* **What you should do**
Retype the data exactly, from its first line to the line containing "--ink: #505152;", including both, and skip any picture.

Saved entries

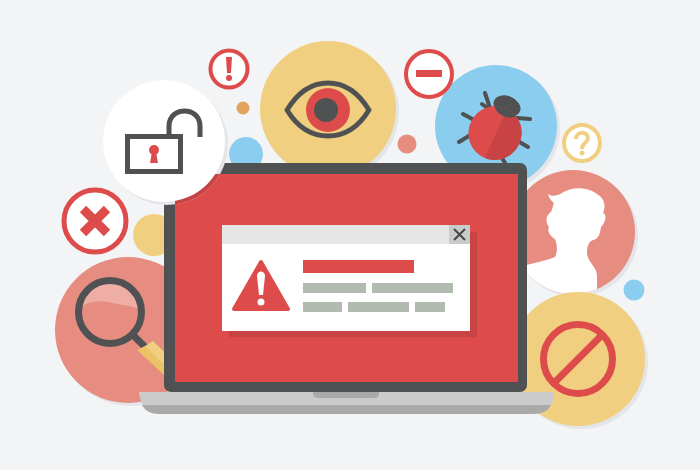
<!DOCTYPE html>
<html lang="en">
<head>
<meta charset="utf-8">
<title>Computer security warning</title>
<style>
:root {
  --paper: #f3f4f6;
  --red: #dd4b4a;
  --red-dark: #c84343;
  --coral: #e68c80;
  --coral-light: #efaea5;
  --yellow: #f0d080;
  --gold: #ecc266;
  --orange: #e2a35f;
  --blue: #8acdee;
  --ink: #505152;
  --ink-dark: #454647;
  --sage: #b1bbaf;
  --bar: #e6e6e6;
  --button: #c9cbcb;
  --base: #cbcbcb;
  --base-dark: #a9a9a9;
  --white: #fff;
  --shade: #e4e5e8;
}
html, body { margin: 0; background: var(--paper); overflow: hidden; }
svg { display: block; width: 700px; height: 470px; }
.white { fill: var(--white); }
.red { fill: var(--red); }
.coral { fill: var(--coral); }
.yellow { fill: var(--yellow); }
.blue { fill: var(--blue); }
.ink { fill: var(--ink); }
.sage { fill: var(--sage); }
.shade { fill: var(--shade); }
.line { fill: none; stroke: var(--ink); }
.red-line { fill: none; stroke: var(--red); }
.yellow-line { fill: none; stroke: var(--yellow); }
</style>
</head>
<body>
<svg viewBox="0 0 700 470" role="img" aria-label="Laptop showing a warning window, surrounded by security icons">
  <defs>
    <clipPath id="user-clip"><circle cx="573" cy="232" r="62"/></clipPath>
    <clipPath id="lens-clip"><circle cx="110" cy="312" r="31"/></clipPath>
    <clipPath id="bug-clip"><ellipse cx="495" cy="133" rx="26.500" ry="27" transform="rotate(25 495 133)"/></clipPath>
    <clipPath id="screen-clip"><rect x="175" y="174" width="343" height="208"/></clipPath>
  </defs>
  <rect width="700" height="470" fill="var(--paper)"/>

  <g id="dots">
    <circle cx="243" cy="108" r="6.500" fill="var(--orange)"/>
    <circle class="blue" cx="246" cy="154" r="17"/>
    <circle class="yellow" cx="154" cy="235" r="21"/>
    <circle class="coral" cx="407" cy="144" r="9.500"/>
    <circle class="blue" cx="634" cy="290" r="10.500"/>
  </g>

  <g id="eye-badge">
    <circle class="shade" cx="331" cy="112" r="68"/>
    <circle class="yellow" cx="328" cy="109" r="68"/>
    <circle class="red" cx="328" cy="110" r="22"/>
    <circle class="ink" cx="326" cy="110" r="12"/>
    <path class="line" stroke-width="5" stroke-linejoin="round" d="M287 110C298 92 312 83 328 83S358 92 369 110C358 128 344 136 328 136S298 128 287 110Z"/>
  </g>

  <g id="bug-badge">
    <circle class="shade" cx="499" cy="129" r="61"/>
    <circle class="blue" cx="496" cy="126" r="61"/>
    <g class="line" stroke-width="4" stroke-linecap="round" stroke-linejoin="round">
      <path d="M490 108L485 93M476 121L463 114M472 134L459 142M517 118L530 119M516 140L528 147M499 153L505 163M482 104L490 110"/>
    </g>
    <ellipse class="ink" cx="507" cy="106" rx="14" ry="10" transform="rotate(22 507 106)"/>
    <g clip-path="url(#bug-clip)">
      <rect class="red" x="464" y="102" width="64" height="62"/>
      <path fill="var(--red-dark)" d="M509 105L484 160L515 168L535 130Z"/>
      <ellipse class="ink" cx="508" cy="106" rx="14" ry="11" transform="rotate(22 508 106)"/>
    </g>
  </g>

  <g id="user-badge">
    <circle class="shade" cx="576" cy="235" r="62"/>
    <circle class="coral" cx="573" cy="232" r="62"/>
    <path class="white" clip-path="url(#user-clip)" d="M548 194C552 197 557 196 562 193C572 186 588 187 597 194C605 199 606 206 603 213C607 214 606 222 601 227C600 233 599 239 593 240C588 242 587 247 587 254C588 262 596 266 597 275V300H515V270C525 263 541 263 555 257C558 251 557 244 555 239C550 236 547 231 549 227C545 222 546 215 551 212C553 208 553 204 554 203C551 201 549 198 548 194Z"/>
  </g>

  <g id="forbidden-badge">
    <circle class="shade" cx="581" cy="362" r="67"/>
    <circle class="yellow" cx="578" cy="359" r="67"/>
    <circle class="red-line" cx="578" cy="359" r="34.500" stroke-width="7"/>
    <path class="red-line" stroke-width="7" d="M554 383L602 335"/>
  </g>

  <g id="search-badge">
    <circle class="shade" cx="131" cy="333" r="73"/>
    <circle class="coral" cx="128" cy="330" r="73"/>
    <circle fill="var(--coral-light)" cx="110" cy="312" r="31"/>
    <path class="coral" clip-path="url(#lens-clip)" d="M76 312C86 300 100 300 112 303S134 304 146 314V350H76Z"/>
    <path class="line" stroke-width="7" d="M132 334L148 350"/>
    <circle class="line" cx="110" cy="312" r="31.500" stroke-width="7"/>
    <path fill="var(--gold)" d="M137 350L153 342L178 366V388Z"/>
    <path class="yellow" d="M145 346L153 341L180 367V380Z"/>
  </g>

  <g id="small-alert">
    <circle class="white" cx="229" cy="69" r="20"/>
    <circle class="red-line" cx="229" cy="69" r="18.500" stroke-width="4"/>
    <path class="red" d="M226 57H232L231 73H227Z"/>
    <circle class="red" cx="229" cy="78" r="3"/>
  </g>
  <g id="small-minus">
    <circle class="white" cx="429" cy="74" r="25"/>
    <circle class="red-line" cx="429" cy="74" r="23" stroke-width="4"/>
    <rect class="red" x="416" y="70" width="26" height="7"/>
  </g>
  <g id="small-question">
    <circle class="white" cx="582" cy="143" r="20"/>
    <circle class="yellow-line" cx="582" cy="143" r="18" stroke-width="4"/>
    <path class="yellow-line" stroke-width="4" d="M576 139C576 131 588 131 588 138C588 143 582 142 582 149"/>
    <circle class="yellow" cx="582" cy="153" r="2.500"/>
  </g>
  <g id="close-badge">
    <circle class="white" cx="95" cy="221" r="33"/>
    <circle class="red-line" cx="95" cy="221" r="31" stroke-width="5"/>
    <path class="red-line" stroke-width="9" d="M83 209L107 233M107 209L83 233"/>
  </g>

  <g id="laptop">
    <rect x="164" y="163" width="363" height="229" rx="7" class="ink"/>
    <rect class="red" x="175" y="174" width="343" height="208"/>
    <path fill="var(--base)" d="M139 392H554V398C552 405 548 408 543 410H150C145 408 140 404 139 392Z"/>
    <path fill="var(--base-dark)" d="M142 405H551C548 411 542 414 534 414H159C151 414 145 411 142 405Z"/>
    <path fill="var(--base-dark)" d="M313 392H379V394C379 397 376 398 373 398H319C315 398 313 396 313 394Z"/>
  </g>

  <g id="warning-window">
    <rect x="229" y="232" width="248" height="105" fill="var(--red-dark)"/>
    <rect class="white" x="222" y="225" width="248" height="106"/>
    <rect x="222" y="225" width="248" height="19" fill="var(--bar)"/>
    <rect x="449" y="225" width="21" height="19" fill="var(--button)"/>
    <path fill="none" stroke="var(--ink-dark)" stroke-width="2" d="M454 229L465 240M465 229L454 240"/>
    <path fill="var(--red)" stroke="var(--red)" stroke-width="4" stroke-linejoin="round" d="M261 262L288 309H234Z"/>
    <path class="white" d="M257 276C257 270 265 270 265 276L263 295H259Z"/>
    <circle class="white" cx="261" cy="302" r="3.500"/>
    <rect class="red" x="303" y="260" width="111" height="13"/>
    <g class="sage">
      <rect x="303" y="283" width="63" height="10"/>
      <rect x="372" y="283" width="81" height="10"/>
      <rect x="303" y="302" width="39" height="10"/>
      <rect x="348" y="302" width="61" height="10"/>
      <rect x="415" y="302" width="30" height="10"/>
    </g>
  </g>

  <g id="lock-badge">
    <circle class="shade" cx="167" cy="144" r="61"/>
    <circle cx="167" cy="144" r="61" fill="var(--red-dark)" clip-path="url(#screen-clip)"/>
    <circle class="white" cx="164" cy="141" r="61"/>
    <path class="line" stroke-width="5" d="M169 136V126C169 106 200 106 200 126V137"/>
    <rect class="line" x="127.500" y="136.500" width="53" height="35" stroke-width="5"/>
    <circle class="red" cx="154" cy="150" r="5"/>
    <path class="red" d="M152 152H156L158 163H150Z"/>
  </g>
</svg>
</body>
</html>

* **Task response**
<!DOCTYPE html>
<html lang="en">
<head>
<meta charset="utf-8">
<title>Computer security warning</title>
<style>
:root {
  --paper: #f3f4f6;
  --red: #dd4b4a;
  --red-dark: #c84343;
  --coral: #e68c80;
  --coral-light: #efaea5;
  --yellow: #f0d080;
  --gold: #ecc266;
  --orange: #e2a35f;
  --blue: #8acdee;
  --ink: #505152;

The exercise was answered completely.